It is the Lord who goes before you. He will be with you; he will not leave you or forsake you. Do not fear or be dismayed.”
I have to honestly ask myself, come on Judy, what were your expectations for this cross-country trip? Did you expect to have another endearing summer, like last year? I can’t help but recall an encounter I’ll always cherish on the day when I met God in the middle of the desert and felt His presence so deep within my spirit. When I consider that day, my heart still fills with tearful gratitude of praise and delight.
Yet, this autumn of discontent began at the beginning of my trip, the moment I unexpectedly encountered the mother I lived with as a rebellious 17-year-old teenager. I have to admit that on the first day I knew it was going to be one of the longest nine days I would experience, especially when her words rang with the proverbial tones of annoyance and hatefulness I always despised.

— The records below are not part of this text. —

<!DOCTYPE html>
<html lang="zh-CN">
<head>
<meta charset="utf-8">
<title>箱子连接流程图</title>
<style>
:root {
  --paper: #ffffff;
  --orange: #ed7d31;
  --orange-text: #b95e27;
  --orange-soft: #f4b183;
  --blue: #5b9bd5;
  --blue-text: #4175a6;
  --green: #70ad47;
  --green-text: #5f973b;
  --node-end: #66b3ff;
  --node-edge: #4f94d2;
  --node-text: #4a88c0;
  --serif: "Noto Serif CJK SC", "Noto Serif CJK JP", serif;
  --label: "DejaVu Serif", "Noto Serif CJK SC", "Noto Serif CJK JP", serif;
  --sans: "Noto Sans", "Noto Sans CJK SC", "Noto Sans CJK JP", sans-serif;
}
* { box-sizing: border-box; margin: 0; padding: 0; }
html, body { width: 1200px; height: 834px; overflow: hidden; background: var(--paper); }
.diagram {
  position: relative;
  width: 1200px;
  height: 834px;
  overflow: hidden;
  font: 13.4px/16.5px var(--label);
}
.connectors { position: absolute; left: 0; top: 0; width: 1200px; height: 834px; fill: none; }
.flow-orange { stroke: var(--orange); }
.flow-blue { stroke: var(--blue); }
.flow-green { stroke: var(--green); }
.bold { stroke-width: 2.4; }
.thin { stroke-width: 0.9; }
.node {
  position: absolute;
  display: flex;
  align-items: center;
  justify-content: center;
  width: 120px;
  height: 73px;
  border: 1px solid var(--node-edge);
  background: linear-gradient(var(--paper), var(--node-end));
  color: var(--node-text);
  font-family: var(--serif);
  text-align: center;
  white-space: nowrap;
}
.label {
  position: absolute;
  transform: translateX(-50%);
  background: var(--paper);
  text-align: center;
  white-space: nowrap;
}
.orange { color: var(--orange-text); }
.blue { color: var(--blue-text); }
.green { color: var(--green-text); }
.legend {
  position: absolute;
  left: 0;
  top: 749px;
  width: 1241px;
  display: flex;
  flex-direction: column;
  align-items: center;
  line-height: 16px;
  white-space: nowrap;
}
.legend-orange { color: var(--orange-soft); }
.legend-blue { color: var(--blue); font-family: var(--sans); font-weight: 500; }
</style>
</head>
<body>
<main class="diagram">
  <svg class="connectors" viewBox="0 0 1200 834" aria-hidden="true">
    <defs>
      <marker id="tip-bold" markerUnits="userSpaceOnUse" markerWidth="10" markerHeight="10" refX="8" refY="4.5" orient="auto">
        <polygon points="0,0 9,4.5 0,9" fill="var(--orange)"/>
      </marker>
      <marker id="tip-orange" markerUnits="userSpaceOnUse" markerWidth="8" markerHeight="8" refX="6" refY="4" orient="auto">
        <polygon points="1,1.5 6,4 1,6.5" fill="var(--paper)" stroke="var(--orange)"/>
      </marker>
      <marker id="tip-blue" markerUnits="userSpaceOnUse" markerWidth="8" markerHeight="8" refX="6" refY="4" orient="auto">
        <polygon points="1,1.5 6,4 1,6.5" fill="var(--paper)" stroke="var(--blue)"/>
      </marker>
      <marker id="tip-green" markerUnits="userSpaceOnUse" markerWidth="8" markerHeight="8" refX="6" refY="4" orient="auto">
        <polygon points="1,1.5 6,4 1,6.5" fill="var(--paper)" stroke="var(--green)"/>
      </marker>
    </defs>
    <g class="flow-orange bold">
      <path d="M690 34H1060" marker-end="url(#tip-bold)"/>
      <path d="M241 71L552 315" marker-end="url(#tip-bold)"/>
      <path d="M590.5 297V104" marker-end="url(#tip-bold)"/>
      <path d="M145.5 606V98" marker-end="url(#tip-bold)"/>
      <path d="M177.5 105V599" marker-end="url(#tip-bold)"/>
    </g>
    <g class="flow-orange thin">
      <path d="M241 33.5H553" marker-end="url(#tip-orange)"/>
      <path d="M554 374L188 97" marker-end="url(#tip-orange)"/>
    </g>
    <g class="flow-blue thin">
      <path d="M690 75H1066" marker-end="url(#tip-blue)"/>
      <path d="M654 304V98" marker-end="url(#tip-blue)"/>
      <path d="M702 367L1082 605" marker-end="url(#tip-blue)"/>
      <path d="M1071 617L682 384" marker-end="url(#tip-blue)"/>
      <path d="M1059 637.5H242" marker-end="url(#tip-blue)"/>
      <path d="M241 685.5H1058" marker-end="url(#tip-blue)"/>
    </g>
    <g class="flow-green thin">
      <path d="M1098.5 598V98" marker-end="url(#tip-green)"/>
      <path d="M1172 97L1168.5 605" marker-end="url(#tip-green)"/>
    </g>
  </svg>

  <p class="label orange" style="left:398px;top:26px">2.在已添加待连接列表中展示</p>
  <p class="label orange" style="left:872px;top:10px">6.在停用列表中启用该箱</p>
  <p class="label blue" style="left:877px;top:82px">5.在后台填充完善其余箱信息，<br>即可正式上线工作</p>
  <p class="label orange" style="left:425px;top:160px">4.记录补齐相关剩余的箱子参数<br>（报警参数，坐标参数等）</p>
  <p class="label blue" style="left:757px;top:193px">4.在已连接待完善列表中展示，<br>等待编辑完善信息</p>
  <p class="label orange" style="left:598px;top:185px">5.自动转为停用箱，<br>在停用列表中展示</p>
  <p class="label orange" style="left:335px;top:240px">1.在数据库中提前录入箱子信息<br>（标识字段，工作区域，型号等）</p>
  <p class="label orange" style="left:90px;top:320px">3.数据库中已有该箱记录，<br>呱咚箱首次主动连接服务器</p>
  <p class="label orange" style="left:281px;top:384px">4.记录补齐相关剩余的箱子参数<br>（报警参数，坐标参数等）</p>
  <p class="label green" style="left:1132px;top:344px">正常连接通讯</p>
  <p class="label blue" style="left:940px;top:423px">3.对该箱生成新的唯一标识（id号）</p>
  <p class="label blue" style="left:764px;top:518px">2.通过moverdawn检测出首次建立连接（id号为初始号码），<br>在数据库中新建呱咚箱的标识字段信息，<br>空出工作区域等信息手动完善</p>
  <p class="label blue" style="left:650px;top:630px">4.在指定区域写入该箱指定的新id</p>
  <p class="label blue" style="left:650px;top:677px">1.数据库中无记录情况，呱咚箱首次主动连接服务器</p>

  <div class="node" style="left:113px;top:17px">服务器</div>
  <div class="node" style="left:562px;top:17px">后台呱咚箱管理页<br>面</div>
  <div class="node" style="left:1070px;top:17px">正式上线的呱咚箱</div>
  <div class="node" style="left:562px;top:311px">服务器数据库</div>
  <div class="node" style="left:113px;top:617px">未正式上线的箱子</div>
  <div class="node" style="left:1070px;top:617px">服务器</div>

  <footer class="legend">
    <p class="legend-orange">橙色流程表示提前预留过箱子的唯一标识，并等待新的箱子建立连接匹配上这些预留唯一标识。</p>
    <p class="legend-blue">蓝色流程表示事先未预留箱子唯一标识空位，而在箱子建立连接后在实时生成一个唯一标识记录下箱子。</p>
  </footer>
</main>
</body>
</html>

Mom was in a state of deep depression and it wasn’t hard to recognize that she was utterly disconnected with life. I probed for answers to another one of my unending list of questions; questions that go off in my mind like fireworks on the 4th of July. We all knew that it was nothing short of a miracle that Mom was still alive and for some reason I wanted to know more about why she was in such a miserable state. So I asked. I was completely taken aback by her response of “I just merely exist”, followed by, “I don’t care about anything”.
From where I was in my pursuit of wanting this trip to rock and change my world, her statements hit me like a ton of bricks! I found myself reliving my teen years, back in my secret seventeen-year-old mindset. I wanted to scream at her, “Really, Mom? Did you not care about the onslaught of continued sexual abuse I endured as a teenager either?” I wanted to screech, “And, you stood by and let it happen because you were too weak to defend me from my own father!”
I wanted to grab onto her, hard, and shake some sense into her feeble mind.
And, I prayed, “God, please, never let me get to the point that I don’t care about anything.”
However, despite that prayer, for the next several weeks, overwhelming feelings of insignificance swept over my soul like a waterfall gushing over a cliff. I begged to just fall over the cliff and drown as her old familiar words repeated in my mind, “You’re nobody!” only to be followed with, “You’ll never amount to anything!” They were words of devastation, not fit for a wounded teenager to hear.
Then, I allowed the enemy to use my unending questions to beat me into a state of deep depression too and I found myself struggling with some of the questions we all strain against, “Why am I here, God? You’ve brought me so far in my faith journey, yet I’m toiling under this cloud of depression, feeling as if I’m just trudging along life’s ups and downs, feeling alone, and afraid that I’ll never escape this torrent of discontentment.” I want more from this life: more money, more beauty, more of this, more of that; All the while feeling so annoyed at God for not giving me more, when He’s given me so much!
But wait! God’s word says that His grace is sufficient for me! My heart leaped to life as I became keenly aware that these feelings of insignificance and discontent are wiles of the enemy, used to keep me from being used by God to defend the abused and using my God-given talent and abilities to teach others that if God can change my life He can change any life.
God is so good and I can’t help but praise him for the divine appointment I encountered last weekend at the Women of Faith event in Portland, Oregon. I take comfort in knowing that He has brought me to a place such as this.
This morning, I’m reminded of His love for me as I read the two books I picked up at the conference, Seeing Yourself Through God’s Eyes, by June Hunt, and The Storm Inside, by Sheila Walsh. I rejoice in knowing that I’m secure, I’m His child, and no circumstance, or no person, has the power to diminish the fact that God knows the plans he has for me.
Romans 8:16, paraphrased in my own word says that the Spirit himself testifies with my spirit in that I am God’s child.
And, Ephesians 2:19 reminds me that I am not a foreigner, or a disbeliever, but I’m a fellow citizen with God’s people and I’m a member of God’s family.
Through God’s eyes I can see that I am His, I’m loved and accepted, just as I am.
How about you? Do you know that you’re secure because you’re a child of God?